In recent years, much of our domestic attention on broadband development has focused on residential service, with the National Broadband Plan goal of having 100 million Americans with 100 megabits per second (Mbps) network capability by the year 2020. This aspiration is supported by our nation’s status as one of five countries that I have termed top-tier Net Vitality global leaders (along with France, Japan, South Korea and the United Kingdom). Their prominence in broadband network metrics, along with achievements in other critical aspects of the broadband ecosystem -applications/content and devices – make them examples worth emulating.
Many thousands of miles away, African countries are working at a more basic, but no less important, level. There, given the lack of technological and financial resources, the most critical near-term push is to make broadband networks available in as large a geographic area as possible. This increasing availability should also help stimulate consumer demand, as individuals acclimate to broadband Internet capability and experience its impact both professionally and personally. In time, market forces should take hold, creating a more attractive environment for investment, competition, and local innovation.

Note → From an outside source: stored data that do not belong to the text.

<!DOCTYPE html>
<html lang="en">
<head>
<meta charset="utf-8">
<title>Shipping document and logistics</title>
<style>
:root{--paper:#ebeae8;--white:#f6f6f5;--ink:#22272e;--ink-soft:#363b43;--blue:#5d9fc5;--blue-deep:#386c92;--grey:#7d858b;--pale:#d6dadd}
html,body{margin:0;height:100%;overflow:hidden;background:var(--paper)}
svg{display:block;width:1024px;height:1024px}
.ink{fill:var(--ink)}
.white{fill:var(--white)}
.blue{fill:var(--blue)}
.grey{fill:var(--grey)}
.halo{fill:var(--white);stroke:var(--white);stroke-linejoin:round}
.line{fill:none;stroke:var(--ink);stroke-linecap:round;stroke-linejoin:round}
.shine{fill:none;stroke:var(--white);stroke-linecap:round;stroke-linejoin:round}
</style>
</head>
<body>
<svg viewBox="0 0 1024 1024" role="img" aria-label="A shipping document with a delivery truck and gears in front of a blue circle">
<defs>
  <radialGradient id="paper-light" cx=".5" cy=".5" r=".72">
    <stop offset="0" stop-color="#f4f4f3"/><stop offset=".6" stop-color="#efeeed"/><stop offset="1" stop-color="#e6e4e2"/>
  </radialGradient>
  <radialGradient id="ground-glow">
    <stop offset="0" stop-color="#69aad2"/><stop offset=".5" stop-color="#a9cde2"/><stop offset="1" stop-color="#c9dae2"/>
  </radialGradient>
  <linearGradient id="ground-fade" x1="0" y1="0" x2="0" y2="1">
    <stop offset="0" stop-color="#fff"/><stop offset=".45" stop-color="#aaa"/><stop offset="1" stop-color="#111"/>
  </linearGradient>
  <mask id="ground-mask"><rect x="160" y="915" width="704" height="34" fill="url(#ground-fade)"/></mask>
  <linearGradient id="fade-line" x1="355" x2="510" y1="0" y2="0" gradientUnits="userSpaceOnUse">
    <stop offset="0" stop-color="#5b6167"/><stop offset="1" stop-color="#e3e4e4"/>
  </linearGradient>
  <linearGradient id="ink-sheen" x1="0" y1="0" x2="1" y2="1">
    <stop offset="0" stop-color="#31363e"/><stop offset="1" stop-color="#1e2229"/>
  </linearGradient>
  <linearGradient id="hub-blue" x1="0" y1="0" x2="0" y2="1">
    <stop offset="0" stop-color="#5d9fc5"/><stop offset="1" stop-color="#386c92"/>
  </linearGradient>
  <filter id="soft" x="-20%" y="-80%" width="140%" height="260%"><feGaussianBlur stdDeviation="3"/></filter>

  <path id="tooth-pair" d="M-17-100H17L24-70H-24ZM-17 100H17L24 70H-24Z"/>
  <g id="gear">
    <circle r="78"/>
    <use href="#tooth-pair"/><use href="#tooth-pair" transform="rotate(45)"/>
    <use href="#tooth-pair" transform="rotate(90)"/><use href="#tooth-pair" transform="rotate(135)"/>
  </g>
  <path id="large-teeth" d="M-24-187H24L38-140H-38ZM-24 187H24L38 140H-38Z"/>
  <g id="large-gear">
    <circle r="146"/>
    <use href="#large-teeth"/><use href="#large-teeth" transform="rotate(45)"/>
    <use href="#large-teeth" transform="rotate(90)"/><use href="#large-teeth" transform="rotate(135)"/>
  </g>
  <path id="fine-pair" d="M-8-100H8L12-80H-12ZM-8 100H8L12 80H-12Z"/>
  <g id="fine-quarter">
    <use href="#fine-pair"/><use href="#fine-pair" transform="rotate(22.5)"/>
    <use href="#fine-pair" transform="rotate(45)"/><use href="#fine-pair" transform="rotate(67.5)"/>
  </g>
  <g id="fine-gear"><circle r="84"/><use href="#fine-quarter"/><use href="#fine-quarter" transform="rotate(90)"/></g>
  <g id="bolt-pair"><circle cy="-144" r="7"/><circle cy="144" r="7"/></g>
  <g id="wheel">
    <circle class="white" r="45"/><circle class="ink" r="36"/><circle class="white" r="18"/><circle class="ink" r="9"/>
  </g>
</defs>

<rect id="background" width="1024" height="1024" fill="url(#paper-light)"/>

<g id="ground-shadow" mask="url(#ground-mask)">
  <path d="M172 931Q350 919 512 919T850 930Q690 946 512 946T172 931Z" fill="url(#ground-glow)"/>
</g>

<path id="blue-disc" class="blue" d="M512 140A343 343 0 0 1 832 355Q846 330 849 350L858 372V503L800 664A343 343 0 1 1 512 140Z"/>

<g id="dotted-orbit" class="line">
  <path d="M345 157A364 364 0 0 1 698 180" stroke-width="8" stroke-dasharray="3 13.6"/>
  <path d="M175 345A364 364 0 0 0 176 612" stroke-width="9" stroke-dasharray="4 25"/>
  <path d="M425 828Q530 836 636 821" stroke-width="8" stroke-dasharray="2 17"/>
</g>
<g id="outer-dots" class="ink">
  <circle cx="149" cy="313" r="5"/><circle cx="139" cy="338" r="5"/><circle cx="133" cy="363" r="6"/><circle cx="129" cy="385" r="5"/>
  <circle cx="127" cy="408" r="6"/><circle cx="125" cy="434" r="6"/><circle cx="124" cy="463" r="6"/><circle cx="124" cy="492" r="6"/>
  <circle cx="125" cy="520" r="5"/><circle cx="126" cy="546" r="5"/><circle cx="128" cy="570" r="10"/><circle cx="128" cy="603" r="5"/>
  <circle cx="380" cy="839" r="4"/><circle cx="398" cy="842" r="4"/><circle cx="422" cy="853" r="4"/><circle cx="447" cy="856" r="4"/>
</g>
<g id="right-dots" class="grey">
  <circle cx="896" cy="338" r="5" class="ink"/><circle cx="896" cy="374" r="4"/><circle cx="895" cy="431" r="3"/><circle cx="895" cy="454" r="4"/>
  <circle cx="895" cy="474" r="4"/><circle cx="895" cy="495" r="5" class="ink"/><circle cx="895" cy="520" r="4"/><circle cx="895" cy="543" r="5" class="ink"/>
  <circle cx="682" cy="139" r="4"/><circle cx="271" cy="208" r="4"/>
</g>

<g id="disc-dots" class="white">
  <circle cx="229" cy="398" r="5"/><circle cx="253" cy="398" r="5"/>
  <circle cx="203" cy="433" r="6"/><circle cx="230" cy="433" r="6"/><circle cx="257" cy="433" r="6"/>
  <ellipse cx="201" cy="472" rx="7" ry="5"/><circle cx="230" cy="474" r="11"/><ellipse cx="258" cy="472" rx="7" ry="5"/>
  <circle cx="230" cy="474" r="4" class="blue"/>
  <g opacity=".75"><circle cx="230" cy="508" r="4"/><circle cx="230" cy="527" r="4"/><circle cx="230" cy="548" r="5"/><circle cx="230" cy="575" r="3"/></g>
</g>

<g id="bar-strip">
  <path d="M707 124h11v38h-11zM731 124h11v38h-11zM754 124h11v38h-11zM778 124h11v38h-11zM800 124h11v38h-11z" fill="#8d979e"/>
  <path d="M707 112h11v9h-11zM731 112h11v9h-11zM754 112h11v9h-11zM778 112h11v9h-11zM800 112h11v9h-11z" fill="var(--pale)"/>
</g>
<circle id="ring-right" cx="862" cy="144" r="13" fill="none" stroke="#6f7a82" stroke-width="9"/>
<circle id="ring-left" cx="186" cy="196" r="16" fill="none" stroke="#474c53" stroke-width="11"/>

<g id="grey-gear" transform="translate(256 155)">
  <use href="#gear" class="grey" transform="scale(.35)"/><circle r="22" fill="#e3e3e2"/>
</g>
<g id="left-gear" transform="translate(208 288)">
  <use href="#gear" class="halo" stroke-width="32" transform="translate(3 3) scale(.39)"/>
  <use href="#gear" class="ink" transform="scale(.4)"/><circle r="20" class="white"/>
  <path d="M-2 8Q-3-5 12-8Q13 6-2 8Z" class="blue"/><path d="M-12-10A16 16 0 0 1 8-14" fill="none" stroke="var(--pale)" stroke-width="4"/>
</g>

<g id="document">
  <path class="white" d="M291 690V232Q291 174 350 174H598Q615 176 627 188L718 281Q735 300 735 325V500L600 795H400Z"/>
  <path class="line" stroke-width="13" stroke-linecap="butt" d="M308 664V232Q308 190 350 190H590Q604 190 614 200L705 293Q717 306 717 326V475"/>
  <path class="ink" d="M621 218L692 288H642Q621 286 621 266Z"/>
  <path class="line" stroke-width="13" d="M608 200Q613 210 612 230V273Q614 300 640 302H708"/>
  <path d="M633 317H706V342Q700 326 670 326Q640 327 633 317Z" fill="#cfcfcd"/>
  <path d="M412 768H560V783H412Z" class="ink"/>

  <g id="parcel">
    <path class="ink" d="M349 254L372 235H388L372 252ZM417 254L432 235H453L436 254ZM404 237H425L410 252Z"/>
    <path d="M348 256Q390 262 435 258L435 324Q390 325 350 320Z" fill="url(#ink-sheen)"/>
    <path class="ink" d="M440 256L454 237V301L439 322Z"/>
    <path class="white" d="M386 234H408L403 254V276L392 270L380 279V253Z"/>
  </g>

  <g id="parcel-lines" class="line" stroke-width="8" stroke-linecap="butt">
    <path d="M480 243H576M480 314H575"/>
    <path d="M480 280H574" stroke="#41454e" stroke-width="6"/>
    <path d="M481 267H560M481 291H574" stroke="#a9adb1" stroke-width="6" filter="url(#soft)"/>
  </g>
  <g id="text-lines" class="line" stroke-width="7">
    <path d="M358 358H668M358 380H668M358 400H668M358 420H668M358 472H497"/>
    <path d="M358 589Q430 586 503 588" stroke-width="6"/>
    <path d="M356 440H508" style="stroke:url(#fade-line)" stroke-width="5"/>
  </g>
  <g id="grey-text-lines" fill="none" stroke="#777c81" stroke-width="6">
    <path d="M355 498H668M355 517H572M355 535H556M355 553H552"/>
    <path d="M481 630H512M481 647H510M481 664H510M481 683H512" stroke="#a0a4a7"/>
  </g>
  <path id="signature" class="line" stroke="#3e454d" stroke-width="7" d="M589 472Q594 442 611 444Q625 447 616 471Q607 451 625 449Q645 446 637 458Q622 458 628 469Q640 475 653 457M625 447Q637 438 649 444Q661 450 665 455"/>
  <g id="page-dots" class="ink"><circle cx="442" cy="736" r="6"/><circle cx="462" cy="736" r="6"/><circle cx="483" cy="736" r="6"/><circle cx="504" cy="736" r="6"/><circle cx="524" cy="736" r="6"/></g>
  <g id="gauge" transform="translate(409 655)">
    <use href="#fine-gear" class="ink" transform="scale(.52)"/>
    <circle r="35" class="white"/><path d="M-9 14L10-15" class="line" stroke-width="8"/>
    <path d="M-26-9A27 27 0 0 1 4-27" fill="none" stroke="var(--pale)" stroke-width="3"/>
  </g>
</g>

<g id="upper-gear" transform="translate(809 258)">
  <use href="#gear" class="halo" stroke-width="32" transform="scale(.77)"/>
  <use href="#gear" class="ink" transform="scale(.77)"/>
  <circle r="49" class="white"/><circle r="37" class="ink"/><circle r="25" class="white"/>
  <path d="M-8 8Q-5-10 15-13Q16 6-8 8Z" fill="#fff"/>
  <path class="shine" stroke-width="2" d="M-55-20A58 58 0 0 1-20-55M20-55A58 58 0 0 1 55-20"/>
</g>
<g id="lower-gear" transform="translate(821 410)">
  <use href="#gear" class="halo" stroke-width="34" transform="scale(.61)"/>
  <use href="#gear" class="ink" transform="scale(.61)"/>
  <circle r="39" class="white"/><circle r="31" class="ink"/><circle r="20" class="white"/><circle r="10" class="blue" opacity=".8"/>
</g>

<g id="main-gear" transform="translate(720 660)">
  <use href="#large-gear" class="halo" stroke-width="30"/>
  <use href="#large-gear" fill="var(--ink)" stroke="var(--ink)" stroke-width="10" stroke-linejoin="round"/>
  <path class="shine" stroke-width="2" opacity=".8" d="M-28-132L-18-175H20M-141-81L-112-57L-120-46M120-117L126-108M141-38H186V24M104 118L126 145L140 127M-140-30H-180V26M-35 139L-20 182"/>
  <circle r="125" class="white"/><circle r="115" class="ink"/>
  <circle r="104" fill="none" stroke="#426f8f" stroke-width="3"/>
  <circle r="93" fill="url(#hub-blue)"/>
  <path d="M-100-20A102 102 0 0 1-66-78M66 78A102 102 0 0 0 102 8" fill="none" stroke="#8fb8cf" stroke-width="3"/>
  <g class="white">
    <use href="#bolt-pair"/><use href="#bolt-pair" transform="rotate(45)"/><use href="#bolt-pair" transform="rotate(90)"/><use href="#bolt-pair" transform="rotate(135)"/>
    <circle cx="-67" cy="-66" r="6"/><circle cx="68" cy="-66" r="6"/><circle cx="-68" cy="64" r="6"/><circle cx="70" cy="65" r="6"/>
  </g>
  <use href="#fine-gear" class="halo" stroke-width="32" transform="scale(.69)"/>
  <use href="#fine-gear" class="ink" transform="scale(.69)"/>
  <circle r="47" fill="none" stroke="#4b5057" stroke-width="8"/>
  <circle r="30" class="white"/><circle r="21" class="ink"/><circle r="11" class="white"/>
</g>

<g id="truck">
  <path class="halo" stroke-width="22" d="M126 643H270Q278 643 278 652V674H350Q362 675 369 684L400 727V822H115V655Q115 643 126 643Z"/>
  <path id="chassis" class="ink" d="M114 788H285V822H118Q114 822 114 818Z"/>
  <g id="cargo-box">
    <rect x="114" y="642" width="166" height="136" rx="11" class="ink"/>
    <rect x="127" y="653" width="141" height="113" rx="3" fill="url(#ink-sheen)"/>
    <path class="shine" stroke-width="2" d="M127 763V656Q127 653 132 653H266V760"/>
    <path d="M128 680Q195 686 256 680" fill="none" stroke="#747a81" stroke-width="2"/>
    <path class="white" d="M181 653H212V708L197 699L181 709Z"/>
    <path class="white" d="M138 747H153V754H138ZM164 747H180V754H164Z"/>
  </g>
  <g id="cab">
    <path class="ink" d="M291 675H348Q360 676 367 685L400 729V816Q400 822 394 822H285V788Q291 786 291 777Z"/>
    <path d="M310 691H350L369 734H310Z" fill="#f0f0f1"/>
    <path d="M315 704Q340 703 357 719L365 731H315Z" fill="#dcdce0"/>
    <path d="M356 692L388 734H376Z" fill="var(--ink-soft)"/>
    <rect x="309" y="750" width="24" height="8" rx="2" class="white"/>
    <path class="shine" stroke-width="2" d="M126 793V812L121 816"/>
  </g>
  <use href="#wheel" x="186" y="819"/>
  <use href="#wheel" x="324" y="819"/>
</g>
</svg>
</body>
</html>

However, unless exposure to broadband network capability takes hold, it will be difficult for these countries to realize the benefits that highly-developed countries have enjoyed.
Viewed in a larger global context, it’s important to highlight the smaller steps of lesser-developed countries since they are more likely to be perceived as role models by other countries in the same category.
Kenya is a case in point. The Kenyan Ministry of Information, Communication, and Technology has developed a plan to provide free Wi-Fi through public hotspots in each of its 290 constituencies (districts). The Ministry will be responsible both for the rollout and management of these facilities, which is important to meet a countrywide timeline and to provide a uniform quality of service that will attract consumers.
Additionally, this project has been put on a fast track, with full availability by the year 2017. Each constituency is responsible for allocating targeted funds to cover the cost of Internet access equipment via satellite reception, since there is little or no available fiber or cable infrastructure already in place. The equipment includes lightning arrestors, Wi-Fi mounts, antenna routers, and solar kits in the event of a power blackout. The mandated budgets must also provide for establishing digital classrooms with 40 tablets each so that residents can see the benefits of broadband for students.
For now, the plan only calls for only one hotspot per constituency, which is a modest number. But by setting the bar low, there is a higher likelihood that the rollout will take place on time and within budget. Given the likelihood that satisfaction with the hotspots might create political benefits too, the plan allows for individual members of parliament to lobby the Ministry for up to three additional hotspots per constituency.
Kenya has high hopes that this initiative will be important for businesses that utilize these hotspots, particularly start-ups that otherwise would have limited access to broadband network technologies that are essential for their growth. Job seekers also will be able to apply for positions more efficiently, increasing their likelihood for employment.
In short, Net Vitality can and should be a scalable concept. Some countries, including the United States, may be able to take giant strides over an extended period of time. Others, like Kenya, may take smaller, more rapid steps toward broadband ecosystem development. In a localized context, this may represent nothing short of a significant leap ahead.